> [Task to carry out] Copy each line of the entries below that contains the string "draw".

Plain-text document sources:
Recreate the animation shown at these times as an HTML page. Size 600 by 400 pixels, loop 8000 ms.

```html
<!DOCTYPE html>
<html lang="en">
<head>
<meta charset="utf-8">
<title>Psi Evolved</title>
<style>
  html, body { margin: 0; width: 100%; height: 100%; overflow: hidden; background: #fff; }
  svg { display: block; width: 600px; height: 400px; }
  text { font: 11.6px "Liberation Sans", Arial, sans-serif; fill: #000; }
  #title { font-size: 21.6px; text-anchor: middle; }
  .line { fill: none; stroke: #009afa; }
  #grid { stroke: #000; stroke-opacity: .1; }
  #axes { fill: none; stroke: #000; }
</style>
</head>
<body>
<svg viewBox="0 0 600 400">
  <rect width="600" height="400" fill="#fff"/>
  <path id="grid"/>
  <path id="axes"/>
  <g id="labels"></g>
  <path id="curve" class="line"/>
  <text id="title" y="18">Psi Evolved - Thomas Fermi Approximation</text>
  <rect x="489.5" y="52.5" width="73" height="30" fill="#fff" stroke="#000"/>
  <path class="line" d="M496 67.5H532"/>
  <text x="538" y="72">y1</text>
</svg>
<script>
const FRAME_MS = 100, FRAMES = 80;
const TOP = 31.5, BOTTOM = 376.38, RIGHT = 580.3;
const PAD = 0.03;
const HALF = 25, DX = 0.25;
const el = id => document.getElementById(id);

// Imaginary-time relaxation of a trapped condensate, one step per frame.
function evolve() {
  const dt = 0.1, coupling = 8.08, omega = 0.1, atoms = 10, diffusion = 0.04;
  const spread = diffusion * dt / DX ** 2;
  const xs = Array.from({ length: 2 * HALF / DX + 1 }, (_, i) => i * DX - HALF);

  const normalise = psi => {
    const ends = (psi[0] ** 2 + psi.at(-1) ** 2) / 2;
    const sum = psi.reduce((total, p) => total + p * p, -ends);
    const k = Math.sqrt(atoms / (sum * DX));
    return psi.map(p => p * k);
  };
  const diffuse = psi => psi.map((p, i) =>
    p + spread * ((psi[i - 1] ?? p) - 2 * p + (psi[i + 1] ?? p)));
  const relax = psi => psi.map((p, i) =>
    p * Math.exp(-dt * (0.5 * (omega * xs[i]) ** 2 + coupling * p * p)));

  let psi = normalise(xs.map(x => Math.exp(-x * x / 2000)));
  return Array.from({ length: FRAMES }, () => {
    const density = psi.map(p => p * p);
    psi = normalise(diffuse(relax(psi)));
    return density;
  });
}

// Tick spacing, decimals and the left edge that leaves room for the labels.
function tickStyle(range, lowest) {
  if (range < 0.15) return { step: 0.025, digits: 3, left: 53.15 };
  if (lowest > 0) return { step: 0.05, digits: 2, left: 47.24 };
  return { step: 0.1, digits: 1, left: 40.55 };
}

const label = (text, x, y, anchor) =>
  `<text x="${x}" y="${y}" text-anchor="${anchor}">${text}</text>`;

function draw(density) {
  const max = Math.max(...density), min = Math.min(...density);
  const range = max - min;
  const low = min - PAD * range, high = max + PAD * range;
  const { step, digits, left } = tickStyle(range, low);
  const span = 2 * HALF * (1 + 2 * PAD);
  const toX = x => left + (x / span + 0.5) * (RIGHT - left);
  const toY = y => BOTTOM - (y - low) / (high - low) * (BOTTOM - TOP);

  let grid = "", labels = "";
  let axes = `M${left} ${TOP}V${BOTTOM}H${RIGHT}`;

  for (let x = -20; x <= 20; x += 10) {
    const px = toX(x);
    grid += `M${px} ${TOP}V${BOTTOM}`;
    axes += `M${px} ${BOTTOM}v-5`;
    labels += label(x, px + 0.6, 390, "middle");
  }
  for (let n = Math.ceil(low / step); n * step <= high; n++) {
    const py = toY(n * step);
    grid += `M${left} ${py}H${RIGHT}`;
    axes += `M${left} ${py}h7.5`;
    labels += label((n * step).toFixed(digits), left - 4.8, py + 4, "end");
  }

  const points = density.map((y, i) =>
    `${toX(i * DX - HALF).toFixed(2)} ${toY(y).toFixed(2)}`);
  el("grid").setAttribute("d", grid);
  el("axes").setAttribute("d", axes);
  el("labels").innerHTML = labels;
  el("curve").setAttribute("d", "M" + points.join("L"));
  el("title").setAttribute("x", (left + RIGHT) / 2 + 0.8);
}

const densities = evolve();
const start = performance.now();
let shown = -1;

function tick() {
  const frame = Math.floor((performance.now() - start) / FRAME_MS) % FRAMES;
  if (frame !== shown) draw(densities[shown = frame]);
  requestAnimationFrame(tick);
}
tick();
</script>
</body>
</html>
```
* * *
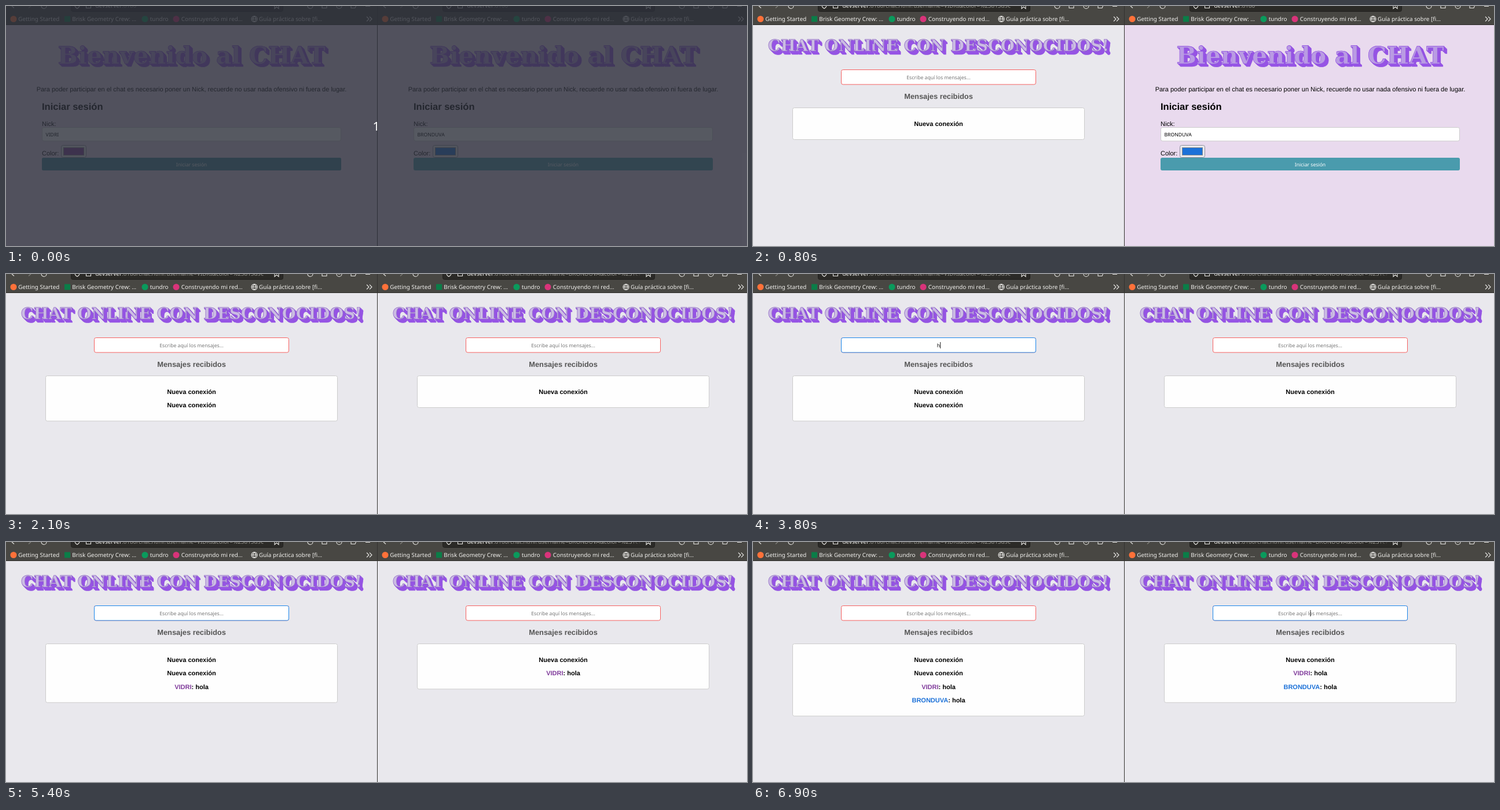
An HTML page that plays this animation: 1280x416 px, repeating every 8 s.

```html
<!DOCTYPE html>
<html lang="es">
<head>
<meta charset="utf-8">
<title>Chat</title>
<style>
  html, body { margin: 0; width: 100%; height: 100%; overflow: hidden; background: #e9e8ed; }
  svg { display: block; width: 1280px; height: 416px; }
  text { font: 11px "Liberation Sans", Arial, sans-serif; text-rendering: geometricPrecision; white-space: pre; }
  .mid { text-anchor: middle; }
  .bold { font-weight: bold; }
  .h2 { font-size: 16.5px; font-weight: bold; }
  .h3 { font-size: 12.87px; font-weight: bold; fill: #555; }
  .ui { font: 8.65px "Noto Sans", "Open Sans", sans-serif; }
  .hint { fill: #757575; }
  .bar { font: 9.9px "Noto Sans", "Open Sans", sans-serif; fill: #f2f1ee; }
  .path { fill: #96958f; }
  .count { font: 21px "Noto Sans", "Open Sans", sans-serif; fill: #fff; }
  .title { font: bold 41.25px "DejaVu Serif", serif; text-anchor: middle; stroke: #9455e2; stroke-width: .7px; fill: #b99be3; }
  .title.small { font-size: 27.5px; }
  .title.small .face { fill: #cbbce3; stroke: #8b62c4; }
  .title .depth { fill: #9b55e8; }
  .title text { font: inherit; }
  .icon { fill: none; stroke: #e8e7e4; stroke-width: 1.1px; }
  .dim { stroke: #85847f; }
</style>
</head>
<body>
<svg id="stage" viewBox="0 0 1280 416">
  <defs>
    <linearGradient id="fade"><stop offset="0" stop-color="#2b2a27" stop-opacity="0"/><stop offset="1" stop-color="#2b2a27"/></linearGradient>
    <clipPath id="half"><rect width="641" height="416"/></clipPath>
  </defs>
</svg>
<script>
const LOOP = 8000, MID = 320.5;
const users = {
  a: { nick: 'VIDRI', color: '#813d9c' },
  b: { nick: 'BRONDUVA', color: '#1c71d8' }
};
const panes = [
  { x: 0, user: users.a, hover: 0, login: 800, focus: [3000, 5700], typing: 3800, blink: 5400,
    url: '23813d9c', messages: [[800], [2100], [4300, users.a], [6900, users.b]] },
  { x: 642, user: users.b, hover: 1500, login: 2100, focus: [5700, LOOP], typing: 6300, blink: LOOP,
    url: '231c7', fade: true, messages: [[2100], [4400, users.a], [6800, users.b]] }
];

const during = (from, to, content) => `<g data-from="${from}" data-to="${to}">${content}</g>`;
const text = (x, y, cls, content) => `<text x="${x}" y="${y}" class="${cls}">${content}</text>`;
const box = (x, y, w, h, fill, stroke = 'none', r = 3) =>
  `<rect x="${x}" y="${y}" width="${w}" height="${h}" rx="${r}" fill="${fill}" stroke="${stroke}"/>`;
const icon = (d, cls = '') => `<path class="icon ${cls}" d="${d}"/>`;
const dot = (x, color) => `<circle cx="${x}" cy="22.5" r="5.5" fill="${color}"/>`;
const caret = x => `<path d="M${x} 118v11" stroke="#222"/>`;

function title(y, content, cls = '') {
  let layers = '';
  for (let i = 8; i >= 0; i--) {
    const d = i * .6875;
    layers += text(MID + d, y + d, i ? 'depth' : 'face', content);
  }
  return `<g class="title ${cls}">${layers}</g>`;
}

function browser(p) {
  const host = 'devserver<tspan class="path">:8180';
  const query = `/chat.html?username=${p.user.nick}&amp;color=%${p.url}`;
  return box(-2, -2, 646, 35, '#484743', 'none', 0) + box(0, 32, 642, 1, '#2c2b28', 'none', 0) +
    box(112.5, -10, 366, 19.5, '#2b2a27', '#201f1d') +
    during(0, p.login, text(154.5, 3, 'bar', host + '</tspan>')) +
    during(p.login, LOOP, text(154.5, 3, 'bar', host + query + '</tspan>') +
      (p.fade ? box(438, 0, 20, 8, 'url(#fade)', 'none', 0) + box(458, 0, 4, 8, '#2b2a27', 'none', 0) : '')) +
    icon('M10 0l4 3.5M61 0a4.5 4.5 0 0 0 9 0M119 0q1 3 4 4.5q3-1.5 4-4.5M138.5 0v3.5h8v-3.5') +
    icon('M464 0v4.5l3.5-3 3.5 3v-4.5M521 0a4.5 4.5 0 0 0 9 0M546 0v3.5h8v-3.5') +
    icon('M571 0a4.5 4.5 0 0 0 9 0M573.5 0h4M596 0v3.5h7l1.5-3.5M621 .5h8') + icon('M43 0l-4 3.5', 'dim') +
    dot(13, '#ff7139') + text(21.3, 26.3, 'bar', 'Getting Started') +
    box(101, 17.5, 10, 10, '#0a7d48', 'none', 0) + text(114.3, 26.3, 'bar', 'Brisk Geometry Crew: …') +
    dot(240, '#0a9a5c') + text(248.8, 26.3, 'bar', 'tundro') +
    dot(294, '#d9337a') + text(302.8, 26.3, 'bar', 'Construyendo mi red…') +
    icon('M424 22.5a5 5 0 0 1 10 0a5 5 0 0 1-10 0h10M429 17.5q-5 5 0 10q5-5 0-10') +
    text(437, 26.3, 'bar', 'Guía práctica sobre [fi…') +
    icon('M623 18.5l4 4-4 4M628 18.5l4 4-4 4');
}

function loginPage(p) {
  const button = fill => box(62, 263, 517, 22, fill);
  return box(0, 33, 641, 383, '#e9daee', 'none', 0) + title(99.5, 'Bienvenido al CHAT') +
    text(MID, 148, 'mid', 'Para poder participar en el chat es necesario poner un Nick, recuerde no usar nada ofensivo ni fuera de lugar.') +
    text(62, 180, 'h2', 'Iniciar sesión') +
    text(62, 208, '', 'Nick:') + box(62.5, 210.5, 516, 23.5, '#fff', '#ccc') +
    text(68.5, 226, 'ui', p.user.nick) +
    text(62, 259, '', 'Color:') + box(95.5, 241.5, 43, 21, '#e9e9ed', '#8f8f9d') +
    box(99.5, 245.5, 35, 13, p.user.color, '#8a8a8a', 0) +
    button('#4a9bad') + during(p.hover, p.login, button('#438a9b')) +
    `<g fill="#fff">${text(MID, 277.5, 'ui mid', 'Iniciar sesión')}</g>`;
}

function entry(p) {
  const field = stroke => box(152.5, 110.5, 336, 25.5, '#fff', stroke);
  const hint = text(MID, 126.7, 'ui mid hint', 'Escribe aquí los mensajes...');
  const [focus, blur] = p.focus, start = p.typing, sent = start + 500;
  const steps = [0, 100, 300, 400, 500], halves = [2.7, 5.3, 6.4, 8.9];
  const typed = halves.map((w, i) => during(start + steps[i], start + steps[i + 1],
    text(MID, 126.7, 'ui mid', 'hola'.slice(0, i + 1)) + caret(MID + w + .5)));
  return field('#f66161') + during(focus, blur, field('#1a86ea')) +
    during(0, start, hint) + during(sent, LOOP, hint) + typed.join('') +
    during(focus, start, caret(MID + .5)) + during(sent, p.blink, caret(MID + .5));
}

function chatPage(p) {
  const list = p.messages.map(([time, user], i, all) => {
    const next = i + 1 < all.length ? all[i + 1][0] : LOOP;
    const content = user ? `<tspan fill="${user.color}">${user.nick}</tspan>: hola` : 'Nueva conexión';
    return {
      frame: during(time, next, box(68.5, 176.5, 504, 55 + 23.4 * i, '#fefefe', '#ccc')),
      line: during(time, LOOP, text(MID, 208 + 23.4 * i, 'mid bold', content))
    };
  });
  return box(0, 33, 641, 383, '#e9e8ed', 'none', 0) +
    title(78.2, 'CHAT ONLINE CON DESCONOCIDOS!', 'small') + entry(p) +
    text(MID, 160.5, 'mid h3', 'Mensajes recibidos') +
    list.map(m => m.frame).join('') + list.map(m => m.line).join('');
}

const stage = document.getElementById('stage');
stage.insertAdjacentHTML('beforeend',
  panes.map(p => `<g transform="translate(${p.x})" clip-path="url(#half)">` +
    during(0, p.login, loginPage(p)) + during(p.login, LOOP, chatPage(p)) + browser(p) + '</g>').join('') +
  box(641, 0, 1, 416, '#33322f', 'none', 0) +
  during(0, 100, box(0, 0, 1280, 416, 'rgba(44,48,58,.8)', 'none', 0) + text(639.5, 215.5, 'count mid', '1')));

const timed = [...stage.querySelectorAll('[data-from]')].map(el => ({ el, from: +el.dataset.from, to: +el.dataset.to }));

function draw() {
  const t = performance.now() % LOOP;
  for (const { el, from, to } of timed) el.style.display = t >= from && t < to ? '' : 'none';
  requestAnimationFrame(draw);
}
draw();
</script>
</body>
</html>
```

> [Answer to this task]
function draw(density) {
  if (frame !== shown) draw(densities[shown = frame]);
function draw() {
  requestAnimationFrame(draw);
draw();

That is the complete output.